Brave government employees are standing up to Trump’s unbelievable claims about Hurricane Dorian and insisting on truth.
Trump repeatedly said that Alabama was at risk, when the state wasn’t, and then he insisted he was right when he was wrong. Federal agencies felt pressure to support his lies. And that’s what makes this episode so troubling and so long-lasting. When folks talk about a war on truth, this is exactly what they’re talking about.
But here’s the good news: Staffers at the agencies are not staying silent.
Four new developments
Also on Monday, NWS director Louis Uccellini spoke at a conference and praised the Birmingham office and said “they did what any office would do.” When he asked the local staffers to stand up and be recognized, there was a long standing ovation, per attendees.
What’s the takeaway here?

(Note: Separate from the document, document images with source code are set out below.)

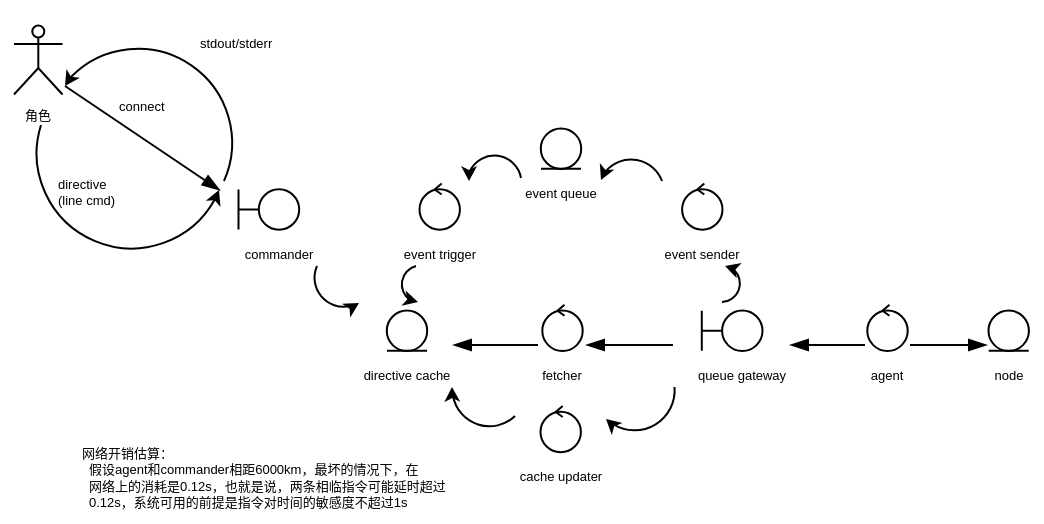
<!DOCTYPE html>
<html lang="zh-CN">
<head>
<meta charset="utf-8">
<title>Directive flow</title>
<style>
:root { --paper: #fff; --ink: #000; }
* { box-sizing: border-box; margin: 0; padding: 0; }
html, body { width: 1044px; height: 524px; overflow: hidden; background: var(--paper); }
.diagram {
  position: relative; width: 1044px; height: 524px; overflow: hidden;
  color: var(--ink);
  font: 13px/16px "Liberation Sans", "Noto Sans CJK SC", sans-serif;
}
.drawing { position: absolute; inset: 0; display: block; }
.stroke { fill: none; stroke: var(--ink); stroke-width: 2; stroke-miterlimit: 10; }
.heads { fill: var(--ink); }
.label { position: absolute; left: var(--x); top: var(--y); height: 16px; white-space: nowrap; }
.node-label { transform: translateX(-50%); }
.estimate {
  position: absolute; left: 82px; top: 446px;
  display: grid; grid-auto-rows: 16.4px; white-space: nowrap;
}
.estimate p { height: 16px; }
.estimate .detail { padding-left: 7px; }
</style>
</head>
<body>
<main class="diagram">
  <svg class="drawing" width="1044" height="524" viewBox="0 0 1044 524" aria-hidden="true">
    <defs>
      <g id="entity"><circle r="20.2"/><path d="M-20 20H20"/></g>
      <g id="control"><circle r="20.2"/><path d="M2-26L-5-20L2-15"/></g>
      <g id="boundary"><circle r="20.2"/><path d="M-40.5-20V20M-40 0H-20"/></g>
      <path id="notched-head" d="M0 0L-15-8L-11 0L-15 8Z"/>
      <path id="block-head" d="M0 0L-20-6.5V6.5Z"/>
    </defs>

    <g class="stroke actor">
      <circle cx="38.3" cy="31.5" r="6"/>
      <path d="M38.3 38V68M14 44H62.500M14 94.500L38.300 68L62.500 94.500"/>
    </g>

    <g class="stroke nodes">
      <use href="#boundary" x="279" y="209.500"/>
      <use href="#control" x="439.700" y="209.500"/>
      <use href="#entity" x="561" y="148.700"/>
      <use href="#control" x="702.300" y="209.500"/>
      <use href="#entity" x="407" y="330.800"/>
      <use href="#control" x="562.500" y="330.800"/>
      <use href="#boundary" x="742.300" y="330.800"/>
      <use href="#control" x="887.500" y="330.800"/>
      <use href="#entity" x="1008.700" y="330.800"/>
      <use href="#control" x="560.700" y="432"/>
    </g>

    <g class="stroke links">
      <path d="M224 181A94 94 0 0 0 71 77"/>
      <path d="M41 125A95 95 0 0 0 215 199"/>
      <path d="M65 86L206 181"/>
      <path d="M317 266A29 29 0 0 0 350 306"/>
      <path d="M416 266A19 19 0 0 0 410 300"/>
      <path d="M521 178A27 27 0 0 0 470 171"/>
      <path d="M662 181A33 33 0 0 0 606 171"/>
      <path d="M722 302A18.500 18.500 0 0 0 734 270"/>
      <path d="M674.500 387A40 40 0 0 1 613 424"/>
      <path d="M515 416A37 37 0 0 1 453 396"/>
      <path d="M538 345H470M673 345H603M865 345H807M910 345H970"/>
    </g>

    <g class="heads">
      <use href="#notched-head" transform="translate(65 86) rotate(123)"/>
      <use href="#notched-head" transform="translate(219 190) rotate(-67)"/>
      <use href="#notched-head" transform="translate(359 303) rotate(-31)"/>
      <use href="#notched-head" transform="translate(418 302) rotate(15)"/>
      <use href="#notched-head" transform="translate(469 181) rotate(90)"/>
      <use href="#notched-head" transform="translate(601 180) rotate(114)"/>
      <use href="#notched-head" transform="translate(725 266) rotate(198)"/>
      <use href="#notched-head" transform="translate(606 419) rotate(222)"/>
      <use href="#notched-head" transform="translate(452 387) rotate(-91)"/>
      <use href="#block-head" transform="translate(221 191) rotate(34)"/>
      <use href="#block-head" transform="translate(452 345) rotate(180)"/>
      <use href="#block-head" transform="translate(585 345) rotate(180)"/>
      <use href="#block-head" transform="translate(789 345) rotate(180)"/>
      <use href="#block-head" transform="translate(988 345)"/>
    </g>
  </svg>

  <span class="label" style="--x:200px;--y:36px">stdout/stderr</span>
  <span class="label" style="--x:119px;--y:99px">connect</span>
  <span class="label" style="--x:58px;--y:177px">directive<br>(line cmd)</span>

  <span class="label node-label" style="--x:38px;--y:108px">角色</span>
  <span class="label node-label" style="--x:279px;--y:247px">commander</span>
  <span class="label node-label" style="--x:440px;--y:247px">event trigger</span>
  <span class="label node-label" style="--x:561px;--y:186px">event queue</span>
  <span class="label node-label" style="--x:702px;--y:247px">event sender</span>
  <span class="label node-label" style="--x:407px;--y:368px">directive cache</span>
  <span class="label node-label" style="--x:562px;--y:368px">fetcher</span>
  <span class="label node-label" style="--x:742px;--y:368px">queue gateway</span>
  <span class="label node-label" style="--x:887px;--y:368px">agent</span>
  <span class="label node-label" style="--x:1009px;--y:368px">node</span>
  <span class="label node-label" style="--x:561px;--y:469px">cache updater</span>

  <section class="estimate">
    <p>网络开销估算：</p>
    <p class="detail">假设agent和commander相距6000km，最坏的情况下，在</p>
    <p class="detail">网络上的消耗是0.12s，也就是说，两条相临指令可能延时超过</p>
    <p class="detail">0.12s，系统可用的前提是指令对时间的敏感度不超过1s</p>
  </section>
</main>
</body>
</html>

CNN national security analyst Samantha Vinograd emails: “The job of a cabinet secretary — in a democracy at least — isn’t to be the President’s personal censor, especially when lives are at risk. Wilbur Ross’s actions could have real human and financial costs. His job as commerce secretary is to advance business interests. But by threatening anyone at NOAA who disagreed with the president’s personal narrative is the exact opposite of that — part of NOAA’s mission is to provide businesses and communities with reliable information about the environment and weather so that they can protect themselves. Silencing facts is both undemocratic and it puts business interests and lives at risk.”

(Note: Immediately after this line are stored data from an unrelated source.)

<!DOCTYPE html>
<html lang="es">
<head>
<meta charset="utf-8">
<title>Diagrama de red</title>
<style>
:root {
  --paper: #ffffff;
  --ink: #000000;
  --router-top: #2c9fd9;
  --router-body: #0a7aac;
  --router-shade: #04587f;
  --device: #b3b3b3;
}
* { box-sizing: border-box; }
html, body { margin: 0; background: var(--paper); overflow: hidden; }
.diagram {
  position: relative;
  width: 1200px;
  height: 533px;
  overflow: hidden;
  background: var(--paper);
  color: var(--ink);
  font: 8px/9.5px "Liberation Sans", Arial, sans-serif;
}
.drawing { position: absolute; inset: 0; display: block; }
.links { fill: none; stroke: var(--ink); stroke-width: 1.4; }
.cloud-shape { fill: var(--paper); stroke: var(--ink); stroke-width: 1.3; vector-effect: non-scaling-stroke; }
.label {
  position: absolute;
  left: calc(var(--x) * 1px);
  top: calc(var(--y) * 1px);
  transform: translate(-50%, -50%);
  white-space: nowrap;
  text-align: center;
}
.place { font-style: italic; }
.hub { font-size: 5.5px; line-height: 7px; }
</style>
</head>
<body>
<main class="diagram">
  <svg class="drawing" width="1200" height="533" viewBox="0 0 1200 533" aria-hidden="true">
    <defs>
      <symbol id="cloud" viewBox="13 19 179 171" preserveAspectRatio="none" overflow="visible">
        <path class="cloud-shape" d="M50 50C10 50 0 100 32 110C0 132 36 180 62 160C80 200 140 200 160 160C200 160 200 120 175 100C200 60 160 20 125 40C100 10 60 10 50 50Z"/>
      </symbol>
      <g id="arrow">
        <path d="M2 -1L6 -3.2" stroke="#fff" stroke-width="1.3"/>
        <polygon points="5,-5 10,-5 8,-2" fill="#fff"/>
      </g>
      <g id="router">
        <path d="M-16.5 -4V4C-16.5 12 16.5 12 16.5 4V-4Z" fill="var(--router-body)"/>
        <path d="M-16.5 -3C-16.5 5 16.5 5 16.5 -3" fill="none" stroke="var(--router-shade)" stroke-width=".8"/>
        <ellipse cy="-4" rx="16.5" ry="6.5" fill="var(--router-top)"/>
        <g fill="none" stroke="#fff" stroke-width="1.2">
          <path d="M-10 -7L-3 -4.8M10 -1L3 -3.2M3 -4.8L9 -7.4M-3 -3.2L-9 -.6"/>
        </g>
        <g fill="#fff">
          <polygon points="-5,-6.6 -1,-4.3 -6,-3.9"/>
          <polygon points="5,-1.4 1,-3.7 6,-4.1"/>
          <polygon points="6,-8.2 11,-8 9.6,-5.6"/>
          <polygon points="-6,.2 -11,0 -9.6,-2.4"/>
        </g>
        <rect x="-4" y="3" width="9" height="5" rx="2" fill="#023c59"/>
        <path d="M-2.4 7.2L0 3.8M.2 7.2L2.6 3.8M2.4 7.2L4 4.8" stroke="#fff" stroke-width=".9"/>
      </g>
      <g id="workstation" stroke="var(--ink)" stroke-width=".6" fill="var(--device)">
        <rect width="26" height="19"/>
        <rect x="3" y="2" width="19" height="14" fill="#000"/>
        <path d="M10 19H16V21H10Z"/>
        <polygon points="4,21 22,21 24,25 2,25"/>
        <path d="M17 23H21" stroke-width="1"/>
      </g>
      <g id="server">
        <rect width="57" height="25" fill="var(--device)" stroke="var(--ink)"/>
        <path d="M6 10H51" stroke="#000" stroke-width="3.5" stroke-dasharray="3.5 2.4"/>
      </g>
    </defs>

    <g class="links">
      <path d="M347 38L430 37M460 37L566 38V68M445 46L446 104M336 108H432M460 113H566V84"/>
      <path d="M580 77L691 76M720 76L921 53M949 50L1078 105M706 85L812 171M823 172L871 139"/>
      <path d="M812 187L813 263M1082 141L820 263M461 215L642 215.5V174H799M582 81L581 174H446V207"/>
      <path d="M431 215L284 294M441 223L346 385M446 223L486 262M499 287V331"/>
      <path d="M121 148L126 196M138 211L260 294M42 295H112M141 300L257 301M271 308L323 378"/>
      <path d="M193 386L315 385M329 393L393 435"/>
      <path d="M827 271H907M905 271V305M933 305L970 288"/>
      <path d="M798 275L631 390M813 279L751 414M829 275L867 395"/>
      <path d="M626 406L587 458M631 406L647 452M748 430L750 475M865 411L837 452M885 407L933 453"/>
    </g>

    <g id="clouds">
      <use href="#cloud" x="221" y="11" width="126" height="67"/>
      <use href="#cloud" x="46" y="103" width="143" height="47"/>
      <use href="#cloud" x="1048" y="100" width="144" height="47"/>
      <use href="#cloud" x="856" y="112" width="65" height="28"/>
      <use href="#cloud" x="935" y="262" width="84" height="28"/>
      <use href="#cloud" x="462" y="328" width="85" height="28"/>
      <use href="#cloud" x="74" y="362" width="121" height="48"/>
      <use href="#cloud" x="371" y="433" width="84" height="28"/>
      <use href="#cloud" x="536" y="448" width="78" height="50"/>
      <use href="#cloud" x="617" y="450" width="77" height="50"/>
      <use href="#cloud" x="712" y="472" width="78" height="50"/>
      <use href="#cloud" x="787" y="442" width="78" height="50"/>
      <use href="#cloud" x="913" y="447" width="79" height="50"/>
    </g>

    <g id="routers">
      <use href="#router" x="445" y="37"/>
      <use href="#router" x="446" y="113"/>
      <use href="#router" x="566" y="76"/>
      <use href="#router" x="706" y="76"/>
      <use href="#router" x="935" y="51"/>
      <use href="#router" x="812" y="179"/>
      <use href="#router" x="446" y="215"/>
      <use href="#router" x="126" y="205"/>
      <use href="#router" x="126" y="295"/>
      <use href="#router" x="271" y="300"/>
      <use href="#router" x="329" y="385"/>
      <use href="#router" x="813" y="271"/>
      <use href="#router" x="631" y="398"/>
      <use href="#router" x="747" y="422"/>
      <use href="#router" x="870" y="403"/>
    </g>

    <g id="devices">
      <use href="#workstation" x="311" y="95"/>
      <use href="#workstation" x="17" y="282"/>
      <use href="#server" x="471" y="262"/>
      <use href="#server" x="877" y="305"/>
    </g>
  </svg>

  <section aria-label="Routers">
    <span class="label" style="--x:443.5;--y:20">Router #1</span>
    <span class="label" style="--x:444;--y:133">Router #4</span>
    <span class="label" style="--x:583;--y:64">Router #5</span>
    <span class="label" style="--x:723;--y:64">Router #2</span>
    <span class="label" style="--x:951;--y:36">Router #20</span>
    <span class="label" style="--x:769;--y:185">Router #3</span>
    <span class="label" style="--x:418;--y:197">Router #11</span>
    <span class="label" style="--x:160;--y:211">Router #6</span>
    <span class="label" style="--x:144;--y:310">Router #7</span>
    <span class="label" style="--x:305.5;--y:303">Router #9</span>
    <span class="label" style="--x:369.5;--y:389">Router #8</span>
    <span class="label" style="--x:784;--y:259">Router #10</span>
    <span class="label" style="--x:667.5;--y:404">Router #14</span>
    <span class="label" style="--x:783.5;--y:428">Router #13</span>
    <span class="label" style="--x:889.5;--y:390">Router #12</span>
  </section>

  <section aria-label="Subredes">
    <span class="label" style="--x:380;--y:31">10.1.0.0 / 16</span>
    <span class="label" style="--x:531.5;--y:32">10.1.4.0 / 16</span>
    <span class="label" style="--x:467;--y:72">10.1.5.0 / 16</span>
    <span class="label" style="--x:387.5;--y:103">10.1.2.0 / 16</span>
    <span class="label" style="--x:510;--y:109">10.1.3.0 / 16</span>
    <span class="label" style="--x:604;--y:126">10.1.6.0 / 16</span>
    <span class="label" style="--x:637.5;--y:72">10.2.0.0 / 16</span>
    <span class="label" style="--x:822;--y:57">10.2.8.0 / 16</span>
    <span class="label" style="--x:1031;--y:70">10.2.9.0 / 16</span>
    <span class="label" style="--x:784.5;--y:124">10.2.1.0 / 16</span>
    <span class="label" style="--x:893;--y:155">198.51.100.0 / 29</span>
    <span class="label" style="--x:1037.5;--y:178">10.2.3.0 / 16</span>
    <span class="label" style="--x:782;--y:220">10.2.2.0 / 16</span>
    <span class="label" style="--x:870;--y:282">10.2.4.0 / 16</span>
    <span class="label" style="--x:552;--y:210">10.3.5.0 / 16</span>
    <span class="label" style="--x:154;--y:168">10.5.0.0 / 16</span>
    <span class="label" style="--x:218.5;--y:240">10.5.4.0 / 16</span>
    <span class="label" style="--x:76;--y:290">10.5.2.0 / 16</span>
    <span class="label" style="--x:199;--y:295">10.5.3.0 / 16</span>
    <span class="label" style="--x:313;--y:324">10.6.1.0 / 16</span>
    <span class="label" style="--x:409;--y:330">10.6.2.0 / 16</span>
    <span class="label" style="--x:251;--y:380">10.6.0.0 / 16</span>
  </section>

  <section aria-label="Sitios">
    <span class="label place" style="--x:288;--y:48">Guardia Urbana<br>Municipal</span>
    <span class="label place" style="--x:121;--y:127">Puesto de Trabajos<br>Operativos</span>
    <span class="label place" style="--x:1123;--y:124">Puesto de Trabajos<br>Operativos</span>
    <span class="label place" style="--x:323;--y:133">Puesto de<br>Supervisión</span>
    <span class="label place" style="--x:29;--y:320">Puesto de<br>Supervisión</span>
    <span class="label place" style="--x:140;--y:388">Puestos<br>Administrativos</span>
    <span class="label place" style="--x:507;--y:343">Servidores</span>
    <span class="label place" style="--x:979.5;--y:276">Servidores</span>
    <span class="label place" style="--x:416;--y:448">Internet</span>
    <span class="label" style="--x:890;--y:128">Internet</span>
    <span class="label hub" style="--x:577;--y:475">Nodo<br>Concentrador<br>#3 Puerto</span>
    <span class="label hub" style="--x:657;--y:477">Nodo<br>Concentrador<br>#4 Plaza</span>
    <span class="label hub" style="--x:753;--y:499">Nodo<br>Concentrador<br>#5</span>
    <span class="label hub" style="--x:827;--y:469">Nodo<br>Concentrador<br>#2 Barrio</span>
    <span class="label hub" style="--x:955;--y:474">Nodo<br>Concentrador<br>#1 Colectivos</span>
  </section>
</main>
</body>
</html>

Vinograd adds: “In the near term, restrictions placed on NOAA means that real news — which could save lives when we’re talking about the weather — isn’t allowed to get out. Fake news — which could spread panic — is instead percolating at the president’s behest. This is state sponsored censorship with real human and financial costs.”
Trump “crossed a line”
“To say this out loud sounds ludicrous,” Anderson Cooper admitted on Monday’s “AC360,” but it’s true: “We have federal employees getting reprimanded for accurately disclosing scientific truths.”
“We do,” former W.H. ethics lawyer Richard Painter said. “And this is yet one more instance of the Trump admin distorting facts in order to cover for the president politically, presenting ‘alternative facts’ in Kellyanne Conway’s language, and now it’s affecting the weather.”
Former NOAA general counsel Monica Medina added: “This matters because the president’s changing of that weather map really crossed a line in terms of the sanctity of the weather forecast. It’s important that NWS speak with one voice, in unison, because they communicate to all the weather forecasters out there in the country.”